Rare performance from drummer/percussionist Toshi Tsuchitori - joined by Seymour Wright and Ute Kanngiesser for a special late matinee. Anyone who's enjoyed Tsuchitori's sought after solo records will know his playing is intuitive, performative and totally hardcore. Matched with the huge vocabulary of Wright and Kanngiesser, the trio perfectly balance tension, detail and spiral-armed joy.
Toshi Tsuchitori / percussion, vocals
Ute Kanngiesser / cello
Seymour Wright / saxophone
1. 14.2.16 - (40.36)
Recorded by Shaun Crook at Cafe OTO on Sunday 14th February 2016. Mixed by Paul Abbott. Mastered by James Dunn. Photo by Dawid Laskowski.
Available as a 320k MP3 or 24bit FLAC download
Toshi Tsuchitori, born in 1950 in the Japanese prefecture of Kagawa, began playing the traditional Japanese drums at an early age. Since the Seventies, he has performed internationally with specialists of free form improvisation such as Milford Graves, Steve Lacy, Derek Baily and others. In 1976, he worked with Peter Brook’s theatre group for the first time and has since written the music for the productions of “Ubu“, “The Conference of the Birds“, “Los“, “The Mahabharata“, “The Tempest“ and “The Tragedy of Hamlet“. He has studied traditional music styles of around the globe and presents the results of his research into the earliest manifestations of Japanese music with which he deals since ten years at his performances. A series of prehistoric Japanese sounds under the titles “Dotaku“, “Sanukaito“ and „Jomonko“ were published under his name as well as two books: His autobiography, “Spiral Arms”, and a study on prehistoric Japanese music entitled ”The Sounds of Jomon“.
Ute Kanngiesser is a London based in musician from Germany. She has played classical cello since early childhood and turned to improvisation and experimental music while training in physical theatre and dance in Berlin. Since then, she has radically deconstructed her classical roots and focussed on the immediate material of her instrument - its limitless resonance and pulse, its potential for an elemental music that dissolves conventional notions of rhythm and pitch and what it means to be lyrical. Along this journey she has worked with some of the most influential players of free music and experimental composition, as well as artist film makers, writers and architects.
Most recent collaborations have been with John Tilbury, Seymour Wright, Paul Abbott, Billy Steiger, Angharad Davies, Steve Noble, Crystabel Riley, Rie Nakajima, Daniel Blumberg, Jim White, Eddie Prevost, John Butcher, Evie Ward, Tom Wheatley, Jennifer Allum, Marjolaine Charbin, Dimitra Lazaridou Chatzigoga, Keiko Yamamoto, Phil Minton, Pak Yan Lau, Assemble, and Keira Greene.

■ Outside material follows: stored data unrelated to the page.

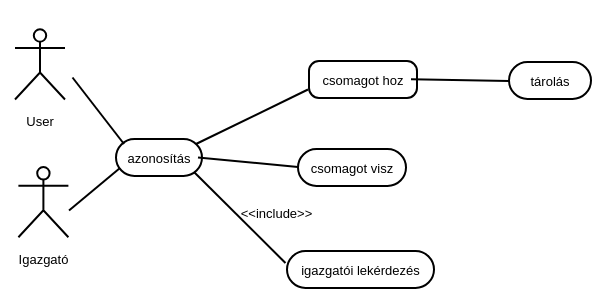
<!DOCTYPE html>
<html lang="hu">
<head>
<meta charset="utf-8">
<title>Use case diagram</title>
<style>
  :root {
    --ink: #000;
    --paper: #fff;
  }
  * { box-sizing: border-box; }
  html, body { margin: 0; overflow: hidden; background: var(--paper); }
  .diagram {
    position: relative;
    width: 604px;
    height: 304px;
    overflow: hidden;
    background: var(--paper);
    color: var(--ink);
    font: 13px/16px "Liberation Sans", Arial, sans-serif;
    white-space: nowrap;
  }
  .lines {
    position: absolute;
    inset: 0;
    fill: none;
    stroke: var(--ink);
    stroke-width: 2;
  }
  .usecase {
    position: absolute;
    display: flex;
    align-items: center;
    justify-content: center;
    height: 39px;
    padding-top: 2px;
    border: 2px solid var(--ink);
    border-radius: 20px;
    background: var(--paper);
  }
  .identify { left: 115px; top: 138px; width: 88px; }
  .bring { left: 308px; top: 60px; width: 110px; border-radius: 11px; }
  .store { left: 508px; top: 61px; width: 84px; padding-top: 3px; }
  .take { left: 297px; top: 148px; width: 110px; }
  .query { left: 286px; top: 250px; width: 149px; padding-top: 3px; }
  .label { position: absolute; transform: translateX(-50%); }
  .user-label { left: 40px; top: 114px; }
  .director-label { left: 43.5px; top: 252px; }
  .include-label { left: 276.5px; top: 206px; }
</style>
</head>
<body>
<main class="diagram">
  <div class="usecase identify">azonosítás</div>
  <div class="usecase bring">csomagot hoz</div>
  <div class="usecase store">tárolás</div>
  <div class="usecase take">csomagot visz</div>
  <div class="usecase query">igazgatói lekérdezés</div>

  <svg class="lines" width="604" height="304" viewBox="0 0 604 304" aria-hidden="true">
    <defs>
      <g id="actor">
        <circle cx="25" cy="7" r="6.2"/>
        <path d="M25 13V44M0 19.5H50M0 71L25 44L50 71"/>
      </g>
    </defs>
    <use href="#actor" x="15" y="28.5"/>
    <use href="#actor" x="18.4" y="166.3"/>
    <g class="connectors">
      <line x1="72.5" y1="77.5" x2="124" y2="144"/>
      <line x1="69" y1="210.5" x2="120" y2="168"/>
      <line x1="196" y1="144" x2="308" y2="89.5"/>
      <line x1="198" y1="157.5" x2="298" y2="167"/>
      <line x1="194" y1="172" x2="285.5" y2="263"/>
      <line x1="411" y1="79.3" x2="509" y2="81"/>
    </g>
  </svg>

  <span class="label user-label">User</span>
  <span class="label director-label">Igazgató</span>
  <span class="label include-label">&lt;&lt;include&gt;&gt;</span>
</main>
</body>
</html>
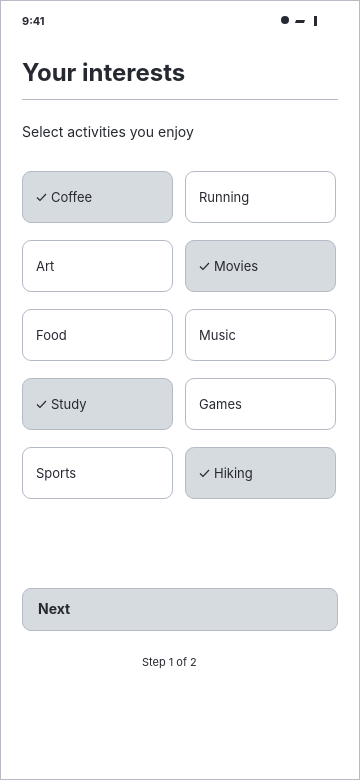
<!DOCTYPE html>
<html lang="en">
<head>
<meta charset="utf-8">
<title>Your interests</title>
<style>
:root {
  --ink: #272932;
  --line: #b4bac6;
  --frame: #b9bcc6;
  --fill: #d6dbdf;
  --paper: #ffffff;
}
* { box-sizing: border-box; margin: 0; padding: 0; }
html, body { width: 360px; height: 780px; overflow: hidden; }
body { background: var(--paper); color: var(--ink); font-family: Inter, Roboto, sans-serif; }
.screen {
  width: 360px; height: 780px; padding: 0 21px;
  display: flex; flex-direction: column;
  border: 1px solid var(--frame);
}
.status-bar { display: flex; justify-content: space-between; height: 39px; padding-top: 12px; }
.time { font-size: 11px; line-height: 16px; font-weight: 700; }
.status-icons { width: 40px; height: 16px; margin-right: 18px; fill: var(--ink); }
.header { height: 60px; padding-top: 17px; border-bottom: 1px solid var(--line); }
h1 { font-size: 24px; line-height: 32px; font-weight: 700; white-space: nowrap; }
.prompt { margin-top: 22px; font-size: 14px; line-height: 20px; white-space: nowrap; }
.activities {
  display: grid; grid-template-columns: 151px 151px; grid-auto-rows: 52px;
  gap: 17px 12px; margin-top: 29px; list-style: none;
}
.activity {
  display: flex; align-items: center; padding: 0 13px;
  border: 1px solid var(--line); border-radius: 9px;
  font-size: 13px; line-height: 18px;
}
.selected { background: var(--fill); }
.check { width: 11px; height: 10px; margin-right: 4px; fill: none; stroke: var(--ink); stroke-width: 1.2; }
.next {
  display: flex; align-items: center; height: 43px; margin-top: 89px; padding: 0 15px 2px;
  border: 1px solid var(--line); border-radius: 9px; background: var(--fill);
  color: inherit; font-size: 14px; font-weight: 700; text-decoration: none;
}
.step { margin-top: 23px; padding-left: 120px; font-size: 11px; line-height: 16px; }
</style>
</head>
<body>
<main class="screen">
  <div class="status-bar">
    <span class="time">9:41</span>
    <svg class="status-icons" viewBox="0 0 40 16" aria-hidden="true">
      <circle cx="5" cy="7" r="4"/>
      <polygon points="16,7 25,7 24,10 15,10"/>
      <rect x="34" y="3" width="3" height="10"/>
    </svg>
  </div>
  <header class="header"><h1>Your interests</h1></header>
  <p class="prompt">Select activities you enjoy</p>
  <svg width="0" height="0" style="position:absolute" aria-hidden="true">
    <defs><path id="check" d="M1 5.5 L4 8.5 L10 2"/></defs>
  </svg>
  <ul class="activities">
    <li class="activity selected"><svg class="check" viewBox="0 0 11 10" aria-hidden="true"><use href="#check"/></svg>Coffee</li>
    <li class="activity">Running</li>
    <li class="activity">Art</li>
    <li class="activity selected"><svg class="check" viewBox="0 0 11 10" aria-hidden="true"><use href="#check"/></svg>Movies</li>
    <li class="activity">Food</li>
    <li class="activity">Music</li>
    <li class="activity selected"><svg class="check" viewBox="0 0 11 10" aria-hidden="true"><use href="#check"/></svg>Study</li>
    <li class="activity">Games</li>
    <li class="activity">Sports</li>
    <li class="activity selected"><svg class="check" viewBox="0 0 11 10" aria-hidden="true"><use href="#check"/></svg>Hiking</li>
  </ul>
  <a class="next" href="#">Next</a>
  <p class="step">Step 1 of 2</p>
</main>
</body>
</html>
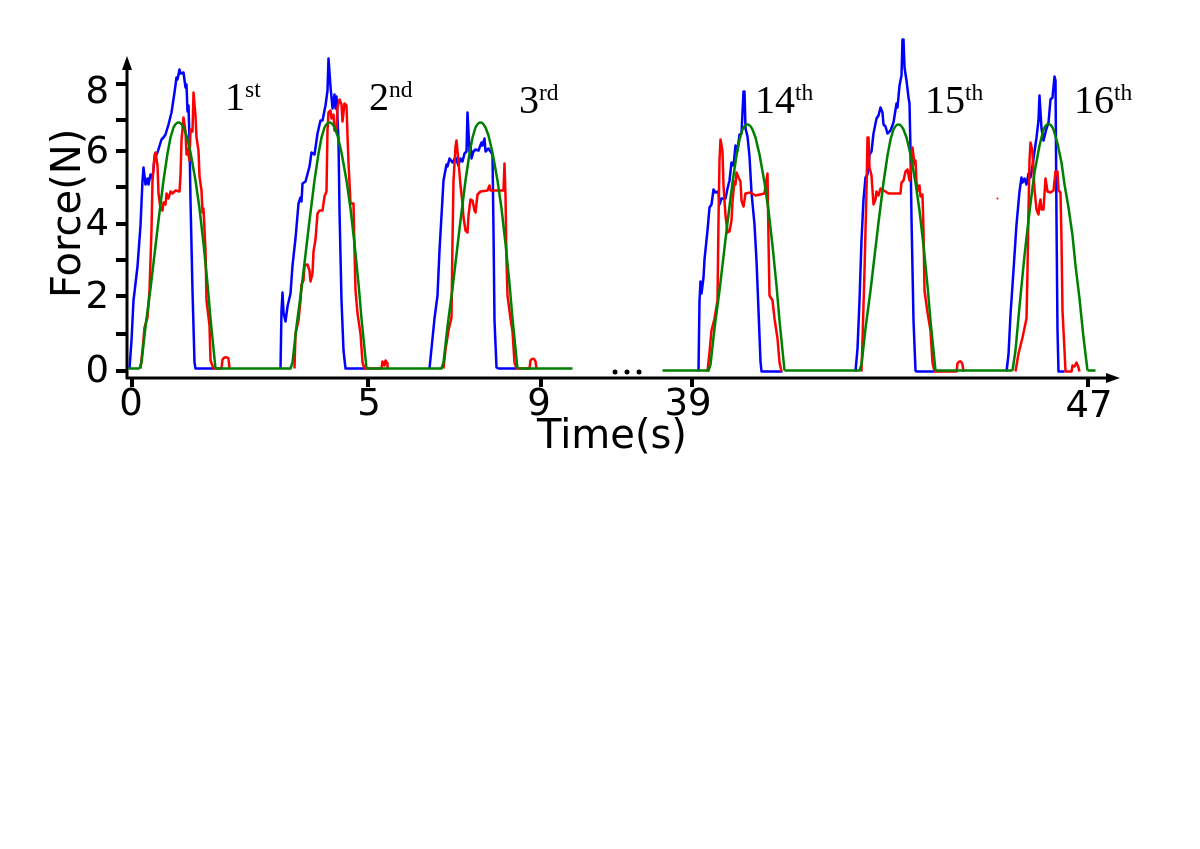
<!DOCTYPE html>
<html lang="en">
<head>
<meta charset="utf-8">
<title>Force over time</title>
<style>
:root { --paper: #fff; --ink: #000; --blue: #00f; --red: #f00; --green: #008000; }
* { box-sizing: border-box; margin: 0; }
html, body { width: 1200px; height: 849px; overflow: hidden; background: var(--paper); }
.chart { position: relative; width: 1200px; height: 849px; color: var(--ink); }
.plot { position: absolute; inset: 0; }
.axis { stroke: var(--ink); stroke-width: 3; fill: none; }
.ticks { stroke: var(--ink); stroke-width: 4; fill: none; }
.solid { fill: var(--ink); }
.speck { fill: var(--red); }
.trace { fill: none; stroke-width: 2.5; stroke-linejoin: round; }
.blue { stroke: var(--blue); }
.red { stroke: var(--red); }
.green { stroke: var(--green); }
.label { position: absolute; line-height: 1; white-space: nowrap; }
.tick { font: 37px/1 "DejaVu Sans", sans-serif; }
.tick-y { width: 60px; left: 49px; text-align: right; }
.tick-x { width: 80px; text-align: center; }
.title { font: 40px/1 "DejaVu Sans", sans-serif; }
.title-y { left: 46px; top: 298px; transform-origin: 0 0; transform: rotate(-90deg); }
.title-x { left: 537px; top: 414px; }
.cycle { font: 40px/1 "Liberation Serif", serif; }
.cycle sup { position: relative; top: -13px; font-size: 23.5px; line-height: 0; vertical-align: baseline; }
</style>
</head>
<body>
<main class="chart">
<svg class="plot" width="1200" height="849" viewBox="0 0 1200 849" role="img" aria-label="Force in newtons against time in seconds, three traces over sixteen cycles">
  <defs>
    <path id="pulse" d="M139 368L141 362 145 326 150 288 154 254 158 220 163 180 167 153 170 137 173 127Q178 117 183 127L186 135 190 152 195 180 199 208 203 243 207 283 210 318 213 348 215 368"/>
  </defs>

  <g class="axis">
    <path d="M127 66V379M126 378H1108"/>
  </g>
  <g class="solid">
    <polygon points="127,56 122,70 132,70"/>
    <polygon points="1120,378 1106,373 1106,383"/>
  </g>
  <g class="solid" id="time-gap">
    <circle cx="615" cy="372" r="2.5"/>
    <circle cx="627" cy="372" r="2.5"/>
    <circle cx="639" cy="372" r="2.5"/>
  </g>
  <path class="ticks" d="M116 84H127M116 120H127M116 151H127M116 187H127M116 224H127M116 260H127M116 296H127M116 334H127M116 371H127M132 378V387M368 378V387M541 378V387M692 378V387M1088 378V387"/>

  <g transform="translate(0.5 0.5)">
  <g class="trace blue">
    <path d="M129 368L131 340 133 300 137 266 140 225 142 180 143 167 145 184 147 178 148 184 150 174 152 178 154 158 157 152 161 139 163 137 165 134 168 124 171 112 174 92 176 77 177 79 179 69 180 73 183 72 185 87 186 84 187 111 188 105 189 140 190 200 192 290 194 362 195 368H214"/>
    <path d="M280 368L281 310 282 292 283 312 285 321 287 306 290 293 292 265 295 238 298 203 300 197 301 201 302 183 305 181 309 166 311 152 314 154 317 133 320 120 322 120 325 105 327 90 328 58 330 86 332 108 334 94 335 108 336 96 338 140 339 210 341 300 343 350 345 368H365"/>
    <path d="M429 368L432 338 434 318 437 295 439 250 441 215 443 180 446 164 447 166 449 158 452 162 455 157 458 165 460 158 462 161 464 153 466 151 467 112 469 151 470 143 471 158 473 151 475 149 478 150 481 142 482 145 484 138 485 151 488 148 490 151 492 154 493 230 494 320 496 367 498 368H517"/>
    <path d="M698 371L699 300 700 281 701 293 703 277 704 259 707 230 709 207 711 204 713 189 715 192 718 191 719 204 721 198 725 198 727 188 729 180 731 162 733 165 735 145 737 150 739 134 741 133 743 91 744 91 745 128 747 136 749 156 751 192 754 224 756 260 758 310 760 361 761 371H782"/>
    <path d="M855 371L857 348 859 300 861 240 863 199 865 177 867 174 869 154 871 151 873 133 876 118 878 115 880 107 882 112 883 124 885 126 887 133 890 130 893 122 896 103 897 107 899 85 901 75 902 39 903 39 904 67 906 80 908 97 909 103 910 150 911 218 913 320 915 370 916 371H934"/>
    <path d="M1006 371L1008 354 1010 314 1013 270 1016 224 1019 191 1021 177 1022 182 1024 178 1026 184 1028 173 1030 177 1032 165 1036 137 1038 120 1039 95 1041 128 1043 140 1046 128 1048 122 1050 99 1052 97 1054 76 1055 80 1056 220 1057 330 1058 371H1064"/>
  </g>

  <g class="trace red">
    <path d="M140 368L142 350 144 327 147 317 149 290 151 230 152 180 154 155 155 152 157 165 158 193 160 208 162 210 163 202 165 204 166 193 168 198 170 191 172 193 175 190 179 191 180 175 181 140 183 117 185 131 186 154 187 148 189 160 190 129 192 131 193 92 195 115 196 137 198 150 199 176 201 190 202 212 203 208 205 250 206 300 209 325 210 360 213 368H221L222 359Q225 355 228 358L229 368"/>
    <path d="M294 368L295 333 298 320 300 300 301 284 303 280 304 265 307 264 309 270 310 281 312 273 313 251 315 239 317 213 319 210 322 210 324 196 326 191 327 130 328 112 330 110 331 118 333 114 334 130 336 130 337 107 339 99 341 104 342 121 344 103 346 105 347 135 348 162 350 203 353 203 354 250 355 290 357 313 360 333 362 362 364 368H381L382 361 384 365 385 360 387 363V368"/>
    <path d="M443 368L445 349 448 330 451 317 452 240 453 180 455 146 456 140 458 161 460 185 462 203 463 217 465 230 467 232 468 215 470 199 472 200 474 210 475 212 477 194 480 191 487 190 489 185 490 190H503L504 163 505 195 506 260 507 295 510 318 512 331 514 362 516 368H529L530 360Q533 356 535 361L536 368"/>
    <path d="M707 371L709 352 711 330 714 318 717 300 718 220 719 160 720 139 722 151 723 185 725 215 727 232 729 231 731 220 732 201 734 181 735 184 736 172 738 177 740 181 741 200 743 206 745 193 750 192 755 195 764 193 765 185 767 173 768 240 769 295 772 300 774 318 777 338 779 362 781 371"/>
    <path d="M861 371L862 340 864 270 866 190 867 137 868 137 869 167 871 175 873 204 875 199 876 191 878 195 880 188 885 191 888 193 900 193 901 182 903 180 905 171 907 169 909 180 911 165 912 147 914 164 915 160 916 182 918 190 919 185 920 196 922 194 923 230 924 290 927 312 930 330 932 362 934 371H956L957 363Q960 358 962 364L963 371"/>
    <path d="M1015 371L1018 353 1022 337 1026 318 1027 270 1028 210 1029 160 1030 142 1032 151 1034 189 1036 209 1038 214 1039 204 1040 199 1041 209 1043 209 1045 178 1047 191 1050 192 1053 190 1055 171 1057 171 1058 190 1060 192 1061 240 1062 310 1064 350 1065 371H1071L1072 365 1074 366 1076 362 1078 367 1079 371"/>
  </g>
  <circle class="speck" cx="997" cy="198" r="1"/>

  <g class="trace green">
    <path d="M128 368H139M215 368H291M366 368H442M518 368H572M662 370H709M784 370H860M935 370H1012M1087 370H1095"/>
    <use href="#pulse"/>
    <use href="#pulse" x="151"/>
    <use href="#pulse" x="302"/>
    <use href="#pulse" x="569" y="2"/>
    <use href="#pulse" x="720" y="2"/>
    <path d="M1012 370L1015 350 1019 306 1024 255 1029 211 1034 172 1039 145 1043 129Q1048 118 1053 129L1057 143 1061 162 1064 184 1068 207 1072 235 1075 265 1079 298 1083 337 1087 370"/>
  </g>
  </g>
</svg>

<span class="label title title-y">Force(N)</span>
<span class="label tick tick-y" style="top:72px">8</span>
<span class="label tick tick-y" style="top:132px">6</span>
<span class="label tick tick-y" style="top:204px">4</span>
<span class="label tick tick-y" style="top:277px">2</span>
<span class="label tick tick-y" style="top:351px">0</span>

<span class="label tick tick-x" style="left:91px;top:384px">0</span>
<span class="label tick tick-x" style="left:329px;top:384px">5</span>
<span class="label tick tick-x" style="left:499px;top:384px">9</span>
<span class="label tick tick-x" style="left:648px;top:384px">39</span>
<span class="label tick tick-x" style="left:1049px;top:386px">47</span>
<span class="label title title-x">Time(s)</span>

<span class="label cycle" style="left:225px;top:77px">1<sup>st</sup></span>
<span class="label cycle" style="left:369px;top:77px">2<sup>nd</sup></span>
<span class="label cycle" style="left:519px;top:80px">3<sup>rd</sup></span>
<span class="label cycle" style="left:755px;top:80px">14<sup>th</sup></span>
<span class="label cycle" style="left:925px;top:80px">15<sup>th</sup></span>
<span class="label cycle" style="left:1074px;top:80px">16<sup>th</sup></span>
</main>
</body>
</html>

Her music has been released on Otoroku, Matchless, Earshots, Another Timbre and Mute. www.utekanngiesser.com
Words about Ute Kanngiesser's solo release Geäder (Earshots):
"Automatic writing almost, or a fugue state. Arriving at an end point is an exhaustion, almost like waking from a dream. You look back at what has been created with bafflement. Footprints on a beach you can’t remember. You marvel: what have I done?" – We Need No Swords
"[...] environmental sounds captured in Hackney as a spur for improvisation; nasal bowing sounds, percussive fanfares, unspooling loops of harmonics that crack upon impact – whole sides to the cello normally shut down by conventional technique." - The Guardian
Seymour Wright’s work is about the creative, situated friction of learning, ideas, people and the saxophone – music, history and technique – actual and potential.
His solo work is documented on three widely-acclaimed collections - Seymour Wright of Derby (2008), Seymour Writes Back (2015) and Is This Right? (2017).
Current projects include: abaria with Ute Kanngiesser; [Ahmed] with Antonin Gerbal, Joel Grip and Pat Thomas; @xcrswx with Crystabel Riley; GUO with Daniel Blumberg; The Experimental Library with Evie Ward; XT with Paul Abbott; a trans-atlantic duet with Anne Guthrie, and, with Jean-luc Guionnet a project addressing an imaginary lacunae in Aby Warburg's Atlas Mnemosyne.
His writing has been published in C//A, Sound American and The Wire.